Although the iOS UIAlertView class is really handy for drawing a user’s attention to an issue with an application, it can be too intrusive and disruptive if used excessively, because it grabs focus and dumps its message (plus optional input) in the centre of the screen. Whilst this is okay for severe messages, most informational or temporal messages could be dealt with a lot more smoothly.
To resolve this, one might think that it’s simply a case of subclassing UIAlertView and amending its implementation. Unfortunately, UIAlertView does not support subclassing, so developers have to roll their own solution from scratch.
There are quite a few that I’ve discovered in recent days:
- TBHintView which provides dropdown and popup alerts, with multiple page support
- MKInfoPanel which replicates TweetBot’s dropdown panels
- MBProgressHUD which shows a translucent view whilst work is performed in the background
- DejalActivityView which contains a great variety of views
- YRDropdownView which is inspired by many of the above
Of these, I rather like YRDropdownView, and notably Daniel Gindi’s fork of it that allows for Xcode’s Automatic Reference Counting (ARC).
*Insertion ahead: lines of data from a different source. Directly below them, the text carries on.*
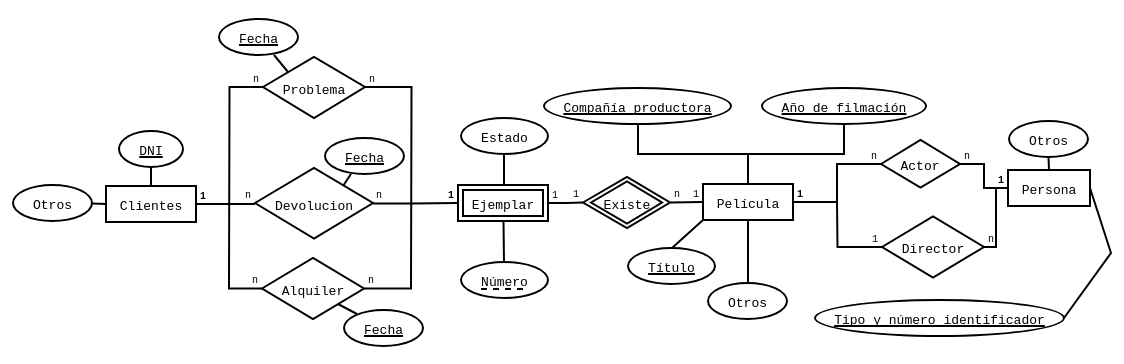
<!DOCTYPE html>
<html lang="es">
<head>
<meta charset="utf-8">
<title>Diagrama entidad-relación</title>
<style>
:root { --ink: #000; --paper: #fff; }
* { box-sizing: border-box; }
body { margin: 0; background: var(--paper); overflow: hidden; }
.diagram {
  position: relative; width: 1124px; height: 364px; overflow: hidden;
  background: var(--paper); color: var(--ink);
  font: 13px/15px "Liberation Mono", monospace;
}
.connectors { position: absolute; inset: 0; fill: none; stroke: var(--ink); stroke-width: 2; }
.connectors .diamonds { fill: var(--paper); }
.node {
  position: absolute; left: var(--x); top: var(--y); width: var(--w); height: 38px;
  display: flex; align-items: center; justify-content: center;
  padding-top: 4px; white-space: nowrap;
}
.entity, .attribute { border: 2px solid var(--ink); background: var(--paper); }
.attribute { border-radius: 50%; --w: 81px; }
.entity { --w: 92px; }
.weak::after { content: ""; position: absolute; inset: 3px; border: 2px solid var(--ink); }
.relation { --w: 100px; transform: translate(-50%, -50%); }
.key span { text-decoration: underline 1.5px; text-underline-offset: 1px; text-decoration-skip-ink: none; }
.partial-key span {
  background: repeating-linear-gradient(90deg, var(--ink) 0 6px, transparent 6px 12px) 0 100% / 100% 2px no-repeat;
}
.cardinality {
  position: absolute; left: var(--x); top: var(--y); transform: translate(-50%, -50%);
  font-size: 10px; line-height: 12px;
}
.strong { font-weight: bold; }
</style>
</head>
<body>
<main class="diagram">
  <svg class="connectors" width="1124" height="364" viewBox="0 0 1124 364" aria-hidden="true">
    <g class="links">
      <path d="M274 55L288 72M351 174L343 186M338 304L357 314"/>
      <path d="M151 167V186M92 203.500L106 204"/>
      <path d="M196 204H255M263 87H229.500L229 288.500H262"/>
      <path d="M365 87H411.500L411 288.500H364M373 203.500H411L458 203"/>
      <path d="M504 153V185M503.500 221L504 262"/>
      <path d="M548 203H566L583 202.500M670 202.500L703 202"/>
      <path d="M638 124V154H844V124M748 153V184M748 220V283M703 220L672 248"/>
      <path d="M793 202H837.500M881 164H837V202L837.500 247H882"/>
      <path d="M960 164H984V188H1008M984 247H996V188"/>
      <path d="M1048.500 157L1049 170M1090 188L1111 253L1064 318"/>
    </g>
    <g class="diamonds">
      <polygon points="263,87 314,57 365,87 314,118"/>
      <polygon points="255,203 314,168 373,203 314,238.500"/>
      <polygon points="262,288.500 313,258 364,288.500 313,319"/>
      <polygon points="583,202.500 627,177 670,202.500 627,228"/>
      <polygon points="591,202.500 627,181.500 662,202.500 627,223.500"/>
      <polygon points="881,164 920.500,140 960,164 920.500,187.500"/>
      <polygon points="882,247 933,216.500 984,247 933,277.500"/>
    </g>
  </svg>

  <div class="node entity" style="--x:105px;--y:185px"><span>Clientes</span></div>
  <div class="node entity weak" style="--x:457px;--y:184px"><span>Ejemplar</span></div>
  <div class="node entity" style="--x:702px;--y:183px"><span>Película</span></div>
  <div class="node entity" style="--x:1007px;--y:169px;--w:84px"><span>Persona</span></div>

  <div class="node relation" style="--x:314px;--y:88px"><span>Problema</span></div>
  <div class="node relation" style="--x:314px;--y:204px"><span>Devolucion</span></div>
  <div class="node relation" style="--x:313px;--y:289px"><span>Alquiler</span></div>
  <div class="node relation" style="--x:627px;--y:203px"><span>Existe</span></div>
  <div class="node relation" style="--x:920px;--y:164px"><span>Actor</span></div>
  <div class="node relation" style="--x:933px;--y:247px"><span>Director</span></div>

  <div class="node attribute key" style="--x:218px;--y:18px"><span>Fecha</span></div>
  <div class="node attribute key" style="--x:324px;--y:137px"><span>Fecha</span></div>
  <div class="node attribute key" style="--x:343px;--y:309px"><span>Fecha</span></div>
  <div class="node attribute key" style="--x:118px;--y:130px;--w:66px"><span>DNI</span></div>
  <div class="node attribute" style="--x:12px;--y:184px"><span>Otros</span></div>
  <div class="node attribute" style="--x:460px;--y:117px;--w:89px"><span>Estado</span></div>
  <div class="node attribute partial-key" style="--x:460px;--y:261px;--w:89px"><span>Número</span></div>
  <div class="node attribute key" style="--x:543px;--y:87px;--w:189px"><span>Compañía productora</span></div>
  <div class="node attribute key" style="--x:761px;--y:87px;--w:166px"><span>Año de filmación</span></div>
  <div class="node attribute key" style="--x:627px;--y:247px;--w:89px"><span>Título</span></div>
  <div class="node attribute" style="--x:707px;--y:282px"><span>Otros</span></div>
  <div class="node attribute" style="--x:1008px;--y:120px"><span>Otros</span></div>
  <div class="node attribute key" style="--x:814px;--y:299px;--w:251px"><span>Tipo y número identificador</span></div>

  <span class="cardinality" style="--x:256px;--y:80px">n</span>
  <span class="cardinality" style="--x:372px;--y:80px">n</span>
  <span class="cardinality strong" style="--x:203px;--y:197px">1</span>
  <span class="cardinality" style="--x:248px;--y:196px">n</span>
  <span class="cardinality" style="--x:379px;--y:196px">n</span>
  <span class="cardinality" style="--x:255px;--y:281px">n</span>
  <span class="cardinality" style="--x:371px;--y:281px">n</span>
  <span class="cardinality strong" style="--x:451px;--y:196px">1</span>
  <span class="cardinality" style="--x:555px;--y:196px">1</span>
  <span class="cardinality" style="--x:576px;--y:195px">1</span>
  <span class="cardinality" style="--x:677px;--y:195px">n</span>
  <span class="cardinality" style="--x:696px;--y:195px">1</span>
  <span class="cardinality strong" style="--x:800px;--y:195px">1</span>
  <span class="cardinality" style="--x:874px;--y:157px">n</span>
  <span class="cardinality" style="--x:967px;--y:157px">n</span>
  <span class="cardinality strong" style="--x:1001px;--y:181px">1</span>
  <span class="cardinality" style="--x:875px;--y:240px">1</span>
  <span class="cardinality" style="--x:991px;--y:240px">n</span>
</main>
</body>
</html>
Whilst it doesn’t currently support customisation of background colours this should be easy to add (since there are properties that define these). For the screenshot shown on the right, I merely tweaked the showDropdownInView method to alter the background.